Ever wonder why there are odd behaviors when you use a different web browser? These unexpected behaviors may be frustrating for some screen reader users. How can you increase your chances of getting a consistent user experience across browsers and devices? Freedom Scientific explains this phenomena in their article, Responsive Web Design: Why one site can behave differently on different PCs and browsers. In this article, Freedom Scientific suggests these two tips:
- Make sure your zoom level in your browser is set to 100%
- If your browser supports it, maximize the browser window, insuring you have the most screen real-estate possible
Currently, the following screen reader and browser combinations are recommended:
- VoiceOver (Apple's built-in screen reader) with Safari
- NVDA (Windows screen reader) with Firefox
- JAWS (Windows screen reader) with Internet Explorer
- Talkback (Android screen reader) with Firefox or Chrome
- ChromeVox with Chrome (ChromeVox is currently not commonly used)
- Windows 10 Narrator and Edge (Narrator is currently not commonly used; however, updates in seeing significant improvements)
For details about these pairings, view the article, Screen readers and web browsers - what's the best pairing for testing? (This article is a quick overview geared for developers who want to test their websites for accessibility purposes. The pairing information is also relevant for educators and screen reader users.)
Teachers: Carefully consider which browser you and your students are using. When using online assessments, it is critical that your students are using the same browser and screen reader combination that the assessment recommends. Using a different combination may result in unusual behaviors during the assessment, including shortcut commands that do not work correctly or other bugs.

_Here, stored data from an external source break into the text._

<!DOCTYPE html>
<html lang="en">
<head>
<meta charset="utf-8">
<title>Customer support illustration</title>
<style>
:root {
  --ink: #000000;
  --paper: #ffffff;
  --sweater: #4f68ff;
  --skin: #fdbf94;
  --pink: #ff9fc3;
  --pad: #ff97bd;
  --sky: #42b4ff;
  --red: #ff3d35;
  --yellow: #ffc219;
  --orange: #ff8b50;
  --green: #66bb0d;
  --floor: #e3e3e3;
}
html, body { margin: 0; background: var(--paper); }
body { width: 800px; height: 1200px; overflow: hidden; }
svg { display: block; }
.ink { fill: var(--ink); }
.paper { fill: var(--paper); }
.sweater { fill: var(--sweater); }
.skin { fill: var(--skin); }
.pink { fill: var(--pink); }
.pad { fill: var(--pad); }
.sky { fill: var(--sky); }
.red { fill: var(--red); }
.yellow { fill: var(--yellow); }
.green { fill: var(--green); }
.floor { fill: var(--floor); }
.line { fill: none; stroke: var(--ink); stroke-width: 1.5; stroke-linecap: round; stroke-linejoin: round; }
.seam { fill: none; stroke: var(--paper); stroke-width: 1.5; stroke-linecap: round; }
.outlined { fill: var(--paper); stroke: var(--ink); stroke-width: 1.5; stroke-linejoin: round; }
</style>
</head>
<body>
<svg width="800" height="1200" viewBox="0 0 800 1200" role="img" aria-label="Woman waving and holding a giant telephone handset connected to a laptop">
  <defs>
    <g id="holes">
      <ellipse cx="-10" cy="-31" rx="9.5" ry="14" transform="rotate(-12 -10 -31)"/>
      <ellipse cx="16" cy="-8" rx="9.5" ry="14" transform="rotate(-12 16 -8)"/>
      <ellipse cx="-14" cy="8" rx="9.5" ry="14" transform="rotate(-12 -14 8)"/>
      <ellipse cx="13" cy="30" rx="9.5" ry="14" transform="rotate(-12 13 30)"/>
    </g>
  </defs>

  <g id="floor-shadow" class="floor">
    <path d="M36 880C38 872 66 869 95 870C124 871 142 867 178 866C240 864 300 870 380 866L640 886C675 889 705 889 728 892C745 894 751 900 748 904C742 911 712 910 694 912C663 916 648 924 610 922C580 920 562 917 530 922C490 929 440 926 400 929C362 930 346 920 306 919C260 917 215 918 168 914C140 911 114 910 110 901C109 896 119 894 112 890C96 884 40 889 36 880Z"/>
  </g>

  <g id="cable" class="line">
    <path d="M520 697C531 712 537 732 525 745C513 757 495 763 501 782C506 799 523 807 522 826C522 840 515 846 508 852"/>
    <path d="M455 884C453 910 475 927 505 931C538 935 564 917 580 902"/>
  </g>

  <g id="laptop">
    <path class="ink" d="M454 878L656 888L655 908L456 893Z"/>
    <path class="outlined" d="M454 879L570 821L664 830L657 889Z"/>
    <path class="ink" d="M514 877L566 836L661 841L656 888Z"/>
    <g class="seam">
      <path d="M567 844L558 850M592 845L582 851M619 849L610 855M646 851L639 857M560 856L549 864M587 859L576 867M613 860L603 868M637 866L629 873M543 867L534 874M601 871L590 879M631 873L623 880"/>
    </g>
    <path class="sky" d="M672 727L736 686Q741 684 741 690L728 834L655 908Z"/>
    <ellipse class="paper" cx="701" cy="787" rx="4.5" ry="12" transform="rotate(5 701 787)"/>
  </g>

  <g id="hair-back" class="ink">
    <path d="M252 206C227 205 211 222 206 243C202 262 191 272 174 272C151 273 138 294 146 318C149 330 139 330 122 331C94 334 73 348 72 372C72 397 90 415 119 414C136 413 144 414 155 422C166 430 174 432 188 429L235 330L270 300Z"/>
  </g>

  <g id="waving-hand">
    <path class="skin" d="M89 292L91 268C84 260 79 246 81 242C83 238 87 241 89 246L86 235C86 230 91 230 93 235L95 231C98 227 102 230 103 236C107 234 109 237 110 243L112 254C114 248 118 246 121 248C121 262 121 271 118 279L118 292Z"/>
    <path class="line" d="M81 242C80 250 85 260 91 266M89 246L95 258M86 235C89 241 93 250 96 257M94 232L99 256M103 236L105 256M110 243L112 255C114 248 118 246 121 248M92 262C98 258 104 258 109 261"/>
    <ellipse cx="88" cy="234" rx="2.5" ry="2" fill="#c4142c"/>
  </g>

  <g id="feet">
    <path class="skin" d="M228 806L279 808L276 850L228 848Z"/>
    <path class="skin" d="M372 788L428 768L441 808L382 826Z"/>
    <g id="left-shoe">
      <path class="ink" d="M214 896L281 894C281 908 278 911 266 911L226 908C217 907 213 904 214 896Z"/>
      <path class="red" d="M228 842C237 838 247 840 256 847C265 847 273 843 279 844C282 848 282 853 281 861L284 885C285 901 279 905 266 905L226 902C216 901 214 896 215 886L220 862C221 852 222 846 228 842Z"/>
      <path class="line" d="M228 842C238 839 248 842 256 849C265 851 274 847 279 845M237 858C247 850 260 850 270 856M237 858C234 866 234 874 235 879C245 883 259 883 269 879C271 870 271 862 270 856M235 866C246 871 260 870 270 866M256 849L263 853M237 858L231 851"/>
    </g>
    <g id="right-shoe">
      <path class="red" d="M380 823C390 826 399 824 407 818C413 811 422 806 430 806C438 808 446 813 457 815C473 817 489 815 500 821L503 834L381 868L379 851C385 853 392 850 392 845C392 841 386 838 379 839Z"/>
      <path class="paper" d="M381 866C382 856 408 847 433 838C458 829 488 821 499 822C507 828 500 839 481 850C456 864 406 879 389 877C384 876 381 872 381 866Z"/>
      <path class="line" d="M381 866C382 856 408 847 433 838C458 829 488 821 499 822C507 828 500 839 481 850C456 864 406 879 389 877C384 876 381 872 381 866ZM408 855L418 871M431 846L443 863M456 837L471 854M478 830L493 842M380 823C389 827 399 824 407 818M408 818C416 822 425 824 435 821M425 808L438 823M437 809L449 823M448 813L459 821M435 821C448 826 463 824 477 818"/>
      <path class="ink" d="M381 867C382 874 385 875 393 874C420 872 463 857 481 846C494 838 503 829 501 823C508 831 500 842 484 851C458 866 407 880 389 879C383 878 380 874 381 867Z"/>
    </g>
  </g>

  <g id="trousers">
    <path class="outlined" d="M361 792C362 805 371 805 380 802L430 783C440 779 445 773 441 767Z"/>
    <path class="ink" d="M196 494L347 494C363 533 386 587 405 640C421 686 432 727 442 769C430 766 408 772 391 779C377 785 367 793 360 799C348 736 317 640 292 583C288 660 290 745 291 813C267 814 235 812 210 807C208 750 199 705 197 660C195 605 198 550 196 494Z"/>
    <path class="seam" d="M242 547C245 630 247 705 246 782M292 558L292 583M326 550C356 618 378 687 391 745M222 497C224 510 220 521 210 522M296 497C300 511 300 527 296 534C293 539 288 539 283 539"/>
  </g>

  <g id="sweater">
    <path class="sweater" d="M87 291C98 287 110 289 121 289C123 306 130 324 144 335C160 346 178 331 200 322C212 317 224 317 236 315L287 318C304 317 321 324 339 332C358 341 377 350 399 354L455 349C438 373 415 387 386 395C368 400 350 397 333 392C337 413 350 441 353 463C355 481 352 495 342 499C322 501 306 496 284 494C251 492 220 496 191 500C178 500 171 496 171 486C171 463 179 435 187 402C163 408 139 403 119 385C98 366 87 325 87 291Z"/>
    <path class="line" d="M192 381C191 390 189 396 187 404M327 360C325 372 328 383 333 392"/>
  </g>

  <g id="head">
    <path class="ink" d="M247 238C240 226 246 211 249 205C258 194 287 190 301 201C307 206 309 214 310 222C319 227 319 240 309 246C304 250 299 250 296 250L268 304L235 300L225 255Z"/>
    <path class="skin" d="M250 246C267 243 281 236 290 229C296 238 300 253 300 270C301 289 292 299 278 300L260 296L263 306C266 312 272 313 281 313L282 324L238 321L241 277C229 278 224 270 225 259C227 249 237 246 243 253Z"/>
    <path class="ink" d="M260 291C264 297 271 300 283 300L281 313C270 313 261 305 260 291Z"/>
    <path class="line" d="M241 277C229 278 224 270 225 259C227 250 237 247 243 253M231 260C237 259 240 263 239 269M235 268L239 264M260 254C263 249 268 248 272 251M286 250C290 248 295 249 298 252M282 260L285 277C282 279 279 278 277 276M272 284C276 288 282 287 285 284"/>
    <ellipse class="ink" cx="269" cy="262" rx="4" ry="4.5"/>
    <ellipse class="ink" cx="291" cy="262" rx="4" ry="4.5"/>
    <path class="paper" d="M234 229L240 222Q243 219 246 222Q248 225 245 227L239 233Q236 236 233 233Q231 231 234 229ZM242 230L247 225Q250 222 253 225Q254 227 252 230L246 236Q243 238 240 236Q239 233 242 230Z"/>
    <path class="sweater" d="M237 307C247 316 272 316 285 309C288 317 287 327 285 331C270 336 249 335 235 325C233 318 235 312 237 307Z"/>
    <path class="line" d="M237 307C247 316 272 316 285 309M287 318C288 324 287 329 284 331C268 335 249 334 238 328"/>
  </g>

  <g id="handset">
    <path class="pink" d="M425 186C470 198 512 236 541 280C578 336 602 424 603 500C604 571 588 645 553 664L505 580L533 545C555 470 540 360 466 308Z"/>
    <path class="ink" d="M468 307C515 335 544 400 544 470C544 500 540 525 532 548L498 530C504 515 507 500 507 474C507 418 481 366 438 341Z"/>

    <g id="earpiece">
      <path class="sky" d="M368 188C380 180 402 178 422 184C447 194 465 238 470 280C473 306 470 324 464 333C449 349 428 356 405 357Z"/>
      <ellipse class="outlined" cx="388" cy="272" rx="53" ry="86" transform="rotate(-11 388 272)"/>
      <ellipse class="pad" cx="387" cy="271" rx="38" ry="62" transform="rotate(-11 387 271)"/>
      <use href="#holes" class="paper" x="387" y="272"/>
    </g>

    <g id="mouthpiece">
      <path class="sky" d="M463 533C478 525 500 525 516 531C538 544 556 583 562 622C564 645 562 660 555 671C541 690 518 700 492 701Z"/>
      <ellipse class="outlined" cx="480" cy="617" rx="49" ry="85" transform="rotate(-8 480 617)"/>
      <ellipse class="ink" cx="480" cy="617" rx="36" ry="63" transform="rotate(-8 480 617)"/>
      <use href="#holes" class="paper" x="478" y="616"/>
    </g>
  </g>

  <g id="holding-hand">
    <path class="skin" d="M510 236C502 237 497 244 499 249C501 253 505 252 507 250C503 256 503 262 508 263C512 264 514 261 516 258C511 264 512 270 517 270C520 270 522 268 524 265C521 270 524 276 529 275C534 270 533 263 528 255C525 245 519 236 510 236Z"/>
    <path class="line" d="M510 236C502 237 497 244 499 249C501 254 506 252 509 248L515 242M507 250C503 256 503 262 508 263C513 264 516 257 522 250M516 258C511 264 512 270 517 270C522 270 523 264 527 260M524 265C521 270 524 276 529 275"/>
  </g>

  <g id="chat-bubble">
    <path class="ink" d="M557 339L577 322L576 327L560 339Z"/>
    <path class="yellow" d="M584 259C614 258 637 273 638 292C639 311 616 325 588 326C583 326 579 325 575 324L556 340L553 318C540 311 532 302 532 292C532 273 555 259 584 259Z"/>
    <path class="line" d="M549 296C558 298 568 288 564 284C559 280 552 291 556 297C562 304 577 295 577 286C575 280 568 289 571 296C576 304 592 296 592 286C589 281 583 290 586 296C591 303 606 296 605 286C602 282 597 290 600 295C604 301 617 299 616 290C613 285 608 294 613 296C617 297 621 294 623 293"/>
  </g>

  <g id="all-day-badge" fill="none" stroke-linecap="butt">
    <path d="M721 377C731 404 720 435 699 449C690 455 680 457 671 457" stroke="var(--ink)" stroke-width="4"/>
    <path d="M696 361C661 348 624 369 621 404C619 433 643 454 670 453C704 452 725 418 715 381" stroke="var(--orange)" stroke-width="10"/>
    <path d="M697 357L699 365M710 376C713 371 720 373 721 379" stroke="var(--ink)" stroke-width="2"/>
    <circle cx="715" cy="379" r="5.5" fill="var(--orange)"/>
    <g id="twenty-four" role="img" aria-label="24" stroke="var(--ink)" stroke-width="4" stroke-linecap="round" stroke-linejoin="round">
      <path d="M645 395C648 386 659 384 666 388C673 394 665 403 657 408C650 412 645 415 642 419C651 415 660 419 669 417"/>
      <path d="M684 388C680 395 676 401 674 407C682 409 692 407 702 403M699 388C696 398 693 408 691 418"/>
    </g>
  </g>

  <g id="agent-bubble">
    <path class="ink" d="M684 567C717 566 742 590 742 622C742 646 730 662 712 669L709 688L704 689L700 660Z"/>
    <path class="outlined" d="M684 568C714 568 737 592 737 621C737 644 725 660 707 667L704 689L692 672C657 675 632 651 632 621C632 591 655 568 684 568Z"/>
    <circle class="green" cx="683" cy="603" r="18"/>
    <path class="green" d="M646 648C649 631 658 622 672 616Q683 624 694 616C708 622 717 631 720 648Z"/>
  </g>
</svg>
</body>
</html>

For those who want more in-depth information about how the screen reader and browsers interact, view the article, How browsers interact with screen readers and where ARIA fits in the mix.